In the canine world, dogs that have been bred to work in water will have super active oil glands that help them maintain a waterproof coat. So, if you’re heading for shampoo that deals with oily hair, you might say you have the hair of a Retriever!

However, many dogs have rather more complex hair structures than us.

Pica, my Husky pal, for example has an undercoat of really soft fluffy hair that keeps her warm, and a top coat of stiff or guard hairs that help her keep dry. This so-called double coat is designed especially for her native climate, the frostier parts of Canada and Russia.

The Gremlins next door are Silky Terriers that were bred for warmer climates. Therefore, they have no undercoat but they do have a long, soft, top coat. It is also oily which makes them super shiny but also means they need a lot of brushing.

Interestingly, dogs that have a single layer are said to have hair while dogs that have a double coat are said to have fur.

While dogs have different fur textures, like the wire-haired dachshund, feathery Shih Tzu, and woolly Poodle, healthy coats all look attractive and feel good when you run your hands over them.

If you don’t get a good look or it doesn’t feel right, it pays to consider why.

Dry fur

Healthy hair is made up mostly of keratin, living cells that are produced by the body and pushed out from the skin. As the cells grow out, they die and form a layer around the younger cells beneath. If the keratin is damaged, you can get fur that feels dry or rough to the touch.

If your dog seems otherwise perfectly healthy and happy, first take a look at your grooming rituals. Are you using a shampoo that is too harsh? Or perhaps towel-drying to roughly? Or using a blast of heat to style your pet’s coat?

If you think this is the issue, then consider skipping a few baths and go in for some soft brushing instead. And change the way you groom your pet.

If your dog has a difficult coat, speak to a professional groomer for special tips.

Sun damage

As we live in the tropics, pets who spend time sunning may pick up natural highlights. It’s super pretty but it can also lead to dry hair and split ends. So if you have a sunbather, consider that you may need to add a conditioner to your grooming ritual.

Also, keep an eye on ears and noses. Like us, dogs can get sunburned. If it peels, you may get infections.

And there’s also the possibility that long-term damage may lead to skin cancer. If you’re concerned, talk to your vet.

They are what they eat

As hair is produced by the body, there’s a lot of sense to the old adage what you eat is going to affect how you look.

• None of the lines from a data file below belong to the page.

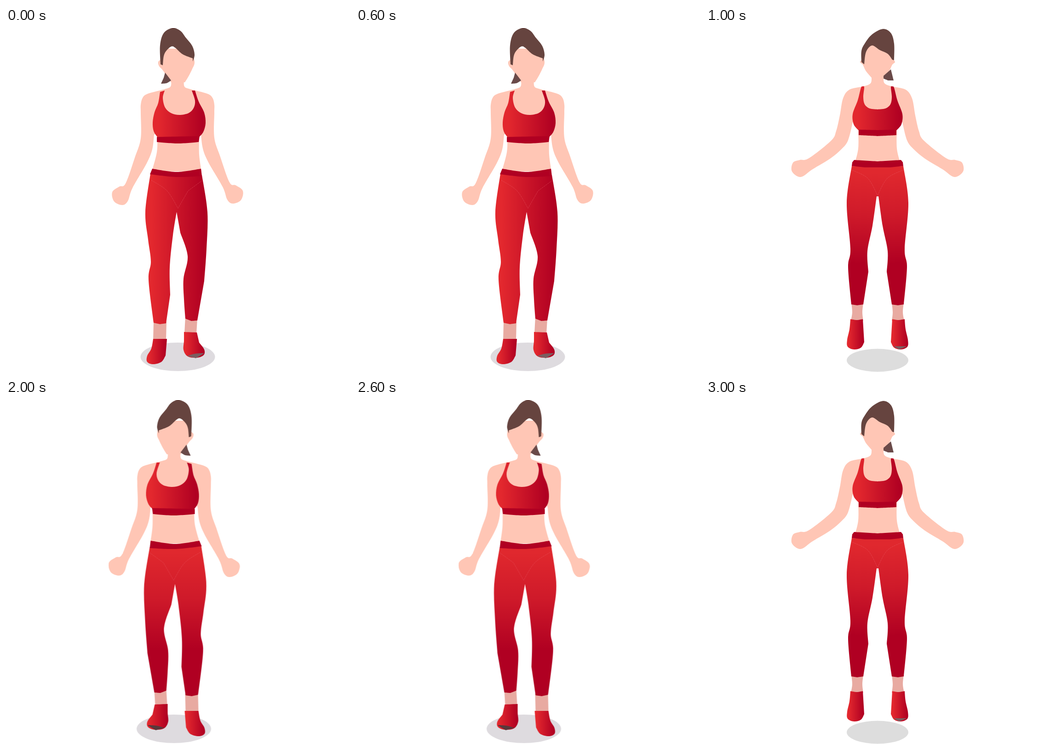
Animation of 748 by 748 pixels, one loop 4000 ms. Source, as an HTML page:

```html
<!DOCTYPE html>
<html lang="en">
<head>
<meta charset="utf-8">
<title>Jumping on the spot</title>
<style>
  html, body { margin: 0; width: 100%; height: 100%; overflow: hidden; background: #fff; }
  svg { display: block; width: 100vw; height: 100vh; --lr: url(#across); --legs: url(#across); --sole: #7b5d60; }
  .skin { fill: #ffc6b5; }
  .ankle { fill: #e8aaa1; }
  .hair { fill: #66443f; }
  .tail { fill: #6a4a49; }
  .band { fill: #b00022; }
  .sole { fill: var(--sole); }
  .cloth { fill: var(--lr); }
  .legs { fill: var(--legs); }
  .seam { fill: none; stroke: #e8606a; stroke-dasharray: 4 1; opacity: .45; }
  .pose { opacity: 0; animation: 4s step-end infinite; }
  #right { animation-name: right; }
  #air { animation-name: air; --legs: url(#down); }
  #left { animation-name: left; --lr: url(#back); --legs: url(#down); --sole: #58383b; }
  .flip { --lr: url(#back); }
  @keyframes right { 0% { opacity: 1 } 25%, 100% { opacity: 0 } }
  @keyframes air { 0%, 50%, 100% { opacity: 0 } 25%, 75% { opacity: 1 } }
  @keyframes left { 0%, 75%, 100% { opacity: 0 } 50% { opacity: 1 } }
</style>
</head>
<body>
<svg viewBox="0 0 748 748">
  <defs>
    <linearGradient id="across">
      <stop offset=".1" stop-color="#e3282e"/><stop offset=".95" stop-color="#b00022"/>
    </linearGradient>
    <linearGradient id="back" href="#across" x1="1" x2="0"/>
    <linearGradient id="down" x2="0" y2="1">
      <stop offset=".05" stop-color="#e0282e"/><stop offset=".35" stop-color="#cf1a2a"/><stop offset=".7" stop-color="#b00022"/>
    </linearGradient>
    <g id="stand">
      <ellipse cx="373.5" cy="715" rx="81" ry="31" fill="#dedbdf"/>
      <path id="arm" class="skin" data-pts="374 112 / 359 112 358 127 345 133 308 143 297 152 293 167 293 185 293 240 280 282 260 338 246 345 231 357 235 377 253 385 265 376 275 348 306 294 318 264 322 232 / 345 215 374 215"/>
      <use href="#arm" transform="matrix(-1 0 0 .987 746 1.8)"/>
      <path class="skin" data-pts="329 235 328 270 317 312 / 425 312 420 275 420 235"/>
      <path class="skin" data-pts="344 45 / 337 68 331 74 333 83 341 92 359 118 / 389 118 397 105 405 89 410 74 404 45"/>
      <path class="hair" data-pts="341 81 / 336 79 335 38 343 11 362 0 379 6 391 21 405 39 410 58 406 73 / 406 66 384 57 368 43 360 40 349 49 343 61 341 81"/>
      <path class="tail" data-pts="346 97 / 359 114 349 120 337 121 / 343 108 346 97"/>
      <path class="cloth" data-pts="335 139 / 345 136 341 152 346 173 359 185 377 189 397 185 408 174 411 158 404 136 / 411 136 419 160 431 184 434 207 429 226 420 237 / 329 237 321 224 319 205 323 183 331 163 335 139"/>
      <path class="band" data-pts="328 237 421 235 / 419 248 374 251 328 248"/>
      <path class="ankle" data-pts="321 638 349 638 / 348 678 320 678"/>
      <path class="ankle" data-pts="390 628 416 632 / 414 665 388 663"/>
      <path class="legs" data-pts="314 317 303 400 309 460 315 508 310 548 321 641 / 335 644 348 642 / 357 580 356 520 363 450 371 400 / 379 445 395 496 386 545 387 590 390 632 / 403 637 416 636 / 431 550 436 480 438 400 426 320"/>
      <path class="seam" data-pts="316 331 350 354 374 392 / 396 354 426 332"/>
      <path class="band" data-pts="318 306 371 313 424 306 / 426 322 370 324 313 318"/>
      <path class="cloth" data-pts="320 676 350 676 / 347 712 338 726 320 731 307 726 307 713 316 697 320 676"/>
      <path class="cloth" data-pts="387 661 415 662 / 420 684 431 699 430 711 415 717 395 714 386 700 387 680 387 661"/>
      <path class="sole" data-pts="394 713 412 708 431 707 / 413 718 394 713"/>
    </g>
  </defs>

  <g id="right" class="pose"><use href="#stand"/></g>

  <g id="air" class="pose">
    <ellipse cx="373" cy="722.5" rx="67" ry="25" fill="#ddd"/>
    <path class="skin" data-twin data-pts="374 106 / 360 106 358 120 342 127 312 134 298 153 291 190 283 224 272 245 224 283 204 287 189 293 187 312 206 324 232 307 270 284 295 263 309 244 319 205 / 350 190 374 190"/>
    <path class="skin" data-twin data-pts="374 218 / 331 218 331 262 323 295 / 374 295"/>
    <path class="skin" data-twin data-pts="374 30 / 345 45 339 67 335 74 341 80 348 94 360 108 / 374 108"/>
    <path class="tail" data-pts="402 90 408 114 / 396 114 386 110 / 386 104"/>
    <path class="hair" data-pts="344 79 / 338 74 338 50 345 34 361 14 385 2 402 11 409 34 409 70 / 405 69 395 56 378 48 361 38 348 52 344 79"/>
    <path class="cloth" data-twin data-pts="374 222 / 331 222 321 209 319 187 330 157 337 130 341 127 344 129 342 150 345 166 356 175 374 177"/>
    <path class="band" data-twin data-pts="374 222 332 221 / 332 233 374 235"/>
    <path class="ankle" data-twin data-pts="316 598 318 618 315 637 / 342 637 340 618 342 598"/>
    <path class="legs" data-twin data-pts="374 303 / 317 300 306 380 314 480 309 520 316 601 / 329 603 342 601 / 353 530 351 485 362 430 371 366 / 374 366"/>
    <path class="seam" data-twin data-pts="318 309 352 327 373 364"/>
    <path class="band" data-twin data-pts="374 290 322 287 / 318 292 317 300 / 345 303 374 303"/>
    <path id="sock" class="cloth" data-pts="314 633 328 635 341 633 / 344 683 337 695 322 699 308 693 307 678 312 655 314 633"/>
    <use class="flip" href="#sock" transform="matrix(-1 0 0 1 746 0)"/>
    <path class="sole" data-pts="408 692 437 692 / 420 699 408 692"/>
  </g>

  <g id="left" class="pose"><use href="#stand" transform="matrix(-1 0 0 1 738.5 0)"/></g>
</svg>
<script>
  const axis = 373;
  const mirror = ([x, y]) => [2 * axis - x, y];

  // Smooth curve through the points of one run
  function bend(run) {
    const at = i => run[Math.max(0, Math.min(run.length - 1, i))];
    let d = "";
    for (let i = 0; i < run.length - 1; i++) {
      const [a, b, c, e] = [-1, 0, 1, 2].map(k => at(i + k));
      const c1 = b.map((v, k) => v + (c[k] - a[k]) / 6);
      const c2 = c.map((v, k) => v - (e[k] - b[k]) / 6);
      d += "C" + [c1, c2, c].join(" ");
    }
    return d;
  }

  // Runs are joined by straight lines
  const trace = runs => runs.map((run, i) => (i ? "L" : "M") + run[0] + bend(run)).join("");

  const read = text => text.split("/").map(part => {
    const n = part.trim().split(/\s+/).map(Number);
    return n.flatMap((x, i) => i % 2 ? [] : [[x, n[i + 1]]]);
  });

  for (const path of document.querySelectorAll("[data-pts]")) {
    const runs = read(path.dataset.pts);
    let d = trace(runs);
    if ("twin" in path.dataset) d += trace(runs.map(r => r.map(mirror).reverse()).reverse());
    path.setAttribute("d", d);
  }
</script>
</body>
</html>
```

While quality commercial dog food is created to give your pet an array of vitamins and minerals needed to keep healthy, some dogs have their own special challenges.

If your pet is elderly, has tummy troubles or allergies, or is a picky eater, you may need to add in some extra vitamins.

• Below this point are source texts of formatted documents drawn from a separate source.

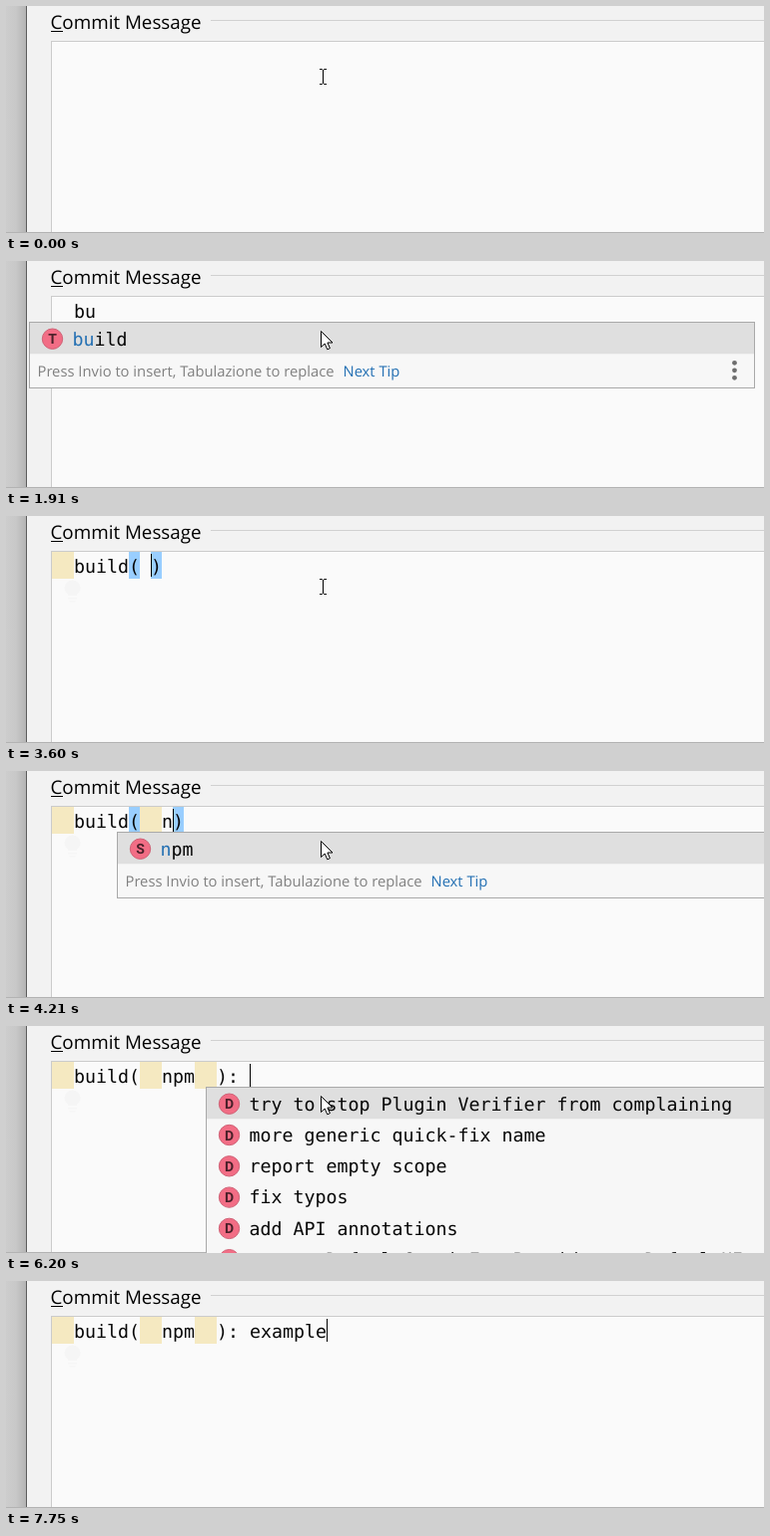
Animation of 759x228 px, one loop 8000 ms. Source, as an HTML page:

```html
<!DOCTYPE html>
<html lang="en">
<head>
<meta charset="utf-8">
<title>Commit message completion</title>
<style>
  html, body { margin: 0; width: 100%; height: 100%; overflow: hidden; background: #f2f2f2; }
  svg { display: block; width: 759px; height: 228px; }
  text { white-space: pre; text-rendering: geometricPrecision; }
  .ui { font-family: "Open Sans", "Noto Sans", sans-serif; }
  .code { font: 18.27px "DejaVu Sans Mono", monospace; fill: #080808; }
  .letter { font: 700 14px Roboto, Arial, sans-serif; fill: #4a2029; text-anchor: middle; }
  .hit { fill: #2470b3; }
</style>
</head>
<body>
<svg viewBox="0 0 759 228" xmlns="http://www.w3.org/2000/svg">
  <defs>
    <linearGradient id="shade">
      <stop offset="0" stop-color="#cdcdcd"/>
      <stop offset=".5" stop-color="#c8c8c8"/>
      <stop offset="1" stop-color="#b4b4b4"/>
    </linearGradient>
  </defs>
  <rect width="759" height="228" fill="#f2f2f2"/>
  <rect width="20" height="228" fill="url(#shade)"/>
  <rect x="20" width="1" height="228" fill="#5c5c5c"/>
  <text class="ui" x="44.5" y="23" font-size="18.8">Commit Message</text>
  <rect x="45" y="25" width="12" height="1"/>
  <rect x="205" y="14" width="554" height="1" fill="#d1d1d1"/>
  <rect x="45.5" y="35.5" width="720" height="200" fill="#fafafa" stroke="#cbcbcb"/>
  <rect y="227" width="759" height="1" fill="#b3b3b3"/>
  <g id="scene"></g>
</svg>
<script>
const LOOP = 8000, LEFT = 46, CHAR = 11, ROW = 31.3;
const scene = document.getElementById('scene');

const popup = (x, icon, hit, items) => ({ x, icon, hit, items });
const scopes = ['gulp', 'broccoli', 'npm'];
const recent = [
  'try to stop Plugin Verifier from complaining',
  'more generic quick-fix name',
  'report empty scope',
  'fix typos',
  'add API annotations',
  'rename DefaultCommitFormProvider to DefaultUI'
];
const withE = [
  'extract completion logic',
  'enable scope inspection',
  'report empty scope',
  'ensure footer is separated',
  'handle end of line',
  'improve error messages'
];
const head = '  build(  npm  ): ';
const indent = [0, 2], before = [8, 2];

// Each step lists only what changes; marks are [column, length].
const steps = [
  [0, { text: '', caret: -1, mouse: 'beam', marks: [], parens: false, bulb: '', popup: null }],
  [180, { text: ' ', caret: 1, mouse: '' }],
  [360, { text: '  ', caret: 2 }],
  [790, { text: '  b', caret: 3, mouse: 'arrow', popup: popup(23, 'T', 'b', ['build']) }],
  [970, { text: '  bu', caret: 4, popup: popup(23, 'T', 'bu', ['build']) }],
  [1910, { caret: -1 }],
  [2030, { text: '  build', caret: 7, mouse: 'beam', popup: null }],
  [2340, { marks: [indent] }],
  [2790, { bulb: 'on' }],
  [2910, { caret: -1 }],
  [3090, { text: '  build()', caret: 8, parens: true, bulb: 'faint', mouse: 'arrow', popup: popup(90, 'S', '', scopes) }],
  [3600, { text: '  build( )', caret: 9, mouse: 'beam', popup: null }],
  [3780, { text: '  build(  )', caret: 10, mouse: '' }],
  [3900, { marks: [indent, before] }],
  [4210, { text: '  build(  n)', caret: 11, mouse: 'arrow', popup: popup(111, 'S', 'n', ['npm']) }],
  [4390, { text: '  build(  np)', caret: 12, popup: popup(111, 'S', 'np', ['npm']) }],
  [4640, { text: '  build(  npm)', caret: 13, marks: [indent, [8, 5]], mouse: 'beam', popup: null }],
  [4890, { text: '  build(  npm )', caret: 14, mouse: '' }],
  [4950, { text: '  build(  npm  )', caret: 15 }],
  [5010, { marks: [indent, before, [13, 1]] }],
  [5320, { marks: [indent, before, [13, 2]] }],
  [5820, { caret: 16 }],
  [6200, { text: head, caret: 18, parens: false, mouse: 'arrow', popup: popup(200, 'D', '', recent) }],
  [6810, { text: head + 'e', caret: 19, popup: popup(200, 'D', 'e', withE) }],
  [7060, { text: head + 'ex', caret: 20, popup: popup(200, 'D', 'ex', withE.slice(0, 1)) }],
  [7240, { text: head + 'exa', caret: 21, mouse: '', popup: null }],
  [7310, { text: head + 'exam', caret: 22 }],
  [7560, { text: head + 'examp', caret: 23 }],
  [7655, { text: head + 'exampl', caret: 24 }],
  [7750, { text: head + 'example', caret: 25 }]
];
let last = {};
const states = steps.map(([time, change]) => last = { ...last, ...change, time });

const rect = (x, y, w, h, fill, more = '') =>
  `<rect x="${x}" y="${y}" width="${w}" height="${h}" fill="${fill}" ${more}/>`;
const circle = (x, y, r, fill, more = '') =>
  `<circle cx="${x}" cy="${y}" r="${r}" fill="${fill}" ${more}/>`;
const code = (x, y, content) => `<text class="code" x="${x}" y="${y}">${content}</text>`;
const block = (col, count, fill) => rect(LEFT + col * CHAR, 36, count * CHAR, 27, fill);

function drawBulb(mode) {
  if (!mode) return '';
  const on = mode === 'on';
  const base = on ? '#6e6e6e' : '#f6f6f6';
  return `<path d="M62 80V78.5Q58.5 76 58.5 72.3A8 7.8 0 0 1 74.5 72.3Q74.5 76 71 78.5V80Z" fill="${on ? '#eda200' : '#f5f5f5'}"/>`
    + rect(62, 82, 9, 1.4, base) + rect(63.5, 85, 6, 1.4, base);
}

function drawRow(list, item, i) {
  const y = 62 + i * ROW, mid = y + 16.2;
  const label = list.hit
    ? item.replace(new RegExp('\\b' + list.hit), '<tspan class="hit">$&</tspan>')
    : item;
  return (i ? '' : rect(list.x + 1, y, 725, ROW, '#dfdfdf'))
    + circle(list.x + 23.5, mid, 10.2, '#f26d85', 'stroke="#cf6276"')
    + `<text class="letter" x="${list.x + 23.5}" y="${mid + 5}">${list.icon}</text>`
    + code(list.x + 43.5, y + 22.5, label);
}

function drawPopup(list) {
  if (!list) return '';
  const { x, items } = list;
  const foot = 62 + items.length * ROW;
  const hint = (dx, fill, words) =>
    `<text class="ui" font-size="14.77" x="${x + dx}" y="${foot + 22.7}" fill="${fill}">${words}</text>`;
  return rect(x + .5, 61.5, 726, Math.round(foot + 34) - 61, '#f7f7f7', 'stroke="#a9a9a9"')
    + items.map((item, i) => drawRow(list, item, i)).join('')
    + hint(8.5, '#808080', 'Press Invio to insert, Tabulazione to replace')
    + hint(314.5, '#2470b3', 'Next Tip')
    + [9, 16.5, 24].map(dy => circle(x + 706.5, foot + dy, 2.4, '#6e6e6e')).join('');
}

const pointers = {
  '': '',
  beam: '<path d="M314 63.5H316.5L317.5 64.5L318.5 63.5H321M317.5 64V78M314 78.5H316.5L317.5 77.5L318.5 78.5H321" fill="none" stroke="#000"/>',
  arrow: '<path d="M315.5 70.5V86.5L319.2 83L321.8 88.8L324.4 87.6L321.9 82H327Z" fill="#fff" stroke="#000"/>'
};

function draw(s) {
  const parens = s.parens ? [s.text.indexOf('('), s.text.indexOf(')')] : [];
  scene.innerHTML = s.marks.map(([col, count]) => block(col, count, '#f5e9c1')).join('')
    + parens.map(col => block(col, 1, '#99ceff')).join('')
    + code(LEFT, 57, s.text)
    + (s.caret < 0 ? '' : rect(LEFT + s.caret * CHAR, 38, 1, 23, '#000'))
    + drawBulb(s.bulb) + drawPopup(s.popup) + pointers[s.mouse];
}

let shown;
function tick() {
  const time = performance.now() % LOOP;
  const state = states.findLast(s => s.time <= time);
  if (state !== shown) draw(shown = state);
  requestAnimationFrame(tick);
}
tick();
</script>
</body>
</html>
```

The ones that are directly linked to a dull or problem coat include biotin, vitamin A, zinc, copper and selenium.

Supplements can be useful; however, overdosing can be a big risk. As too many vitamins can lead to serious and fatal health issues including kidney damage, always consult your vet first.

What you can do is to swap out the occasional commercial food for a bowl of chopped red meat, sardines or tuna, with a sprinkling of carrots. This simple dish provides a good vitamin punch and it’s a pawsome treat as well.

What the eye doesn’t see

If you see your pet’s coat is dull and the skin is also irritated, first ask yourself when you last dewormed and pest-proofed your pet.

Tummy worms can cause all kinds of health issues including a poor coat. In addition, tiny pests on the skin like mites and fleas can cause skin irritation and that will lead to coat issues.

To keep your pet healthy, be sure to keep to a regular deworming schedule and use proper flea and mite products.

Deeper issues

Like us humans, dogs sometimes develop other health conditions that cause dull fur and itchy skin like thyroid imbalance, hormone issues and canine psoriasis, a skin disorder that results in a super itchy scaly rash.

Luckily, most can be put right but it does take diagnosis and proper treatment.

So if basic care doesn’t make a difference, or you also see your pet being depressed, low in energy or otherwise not quite right, go and see your vet.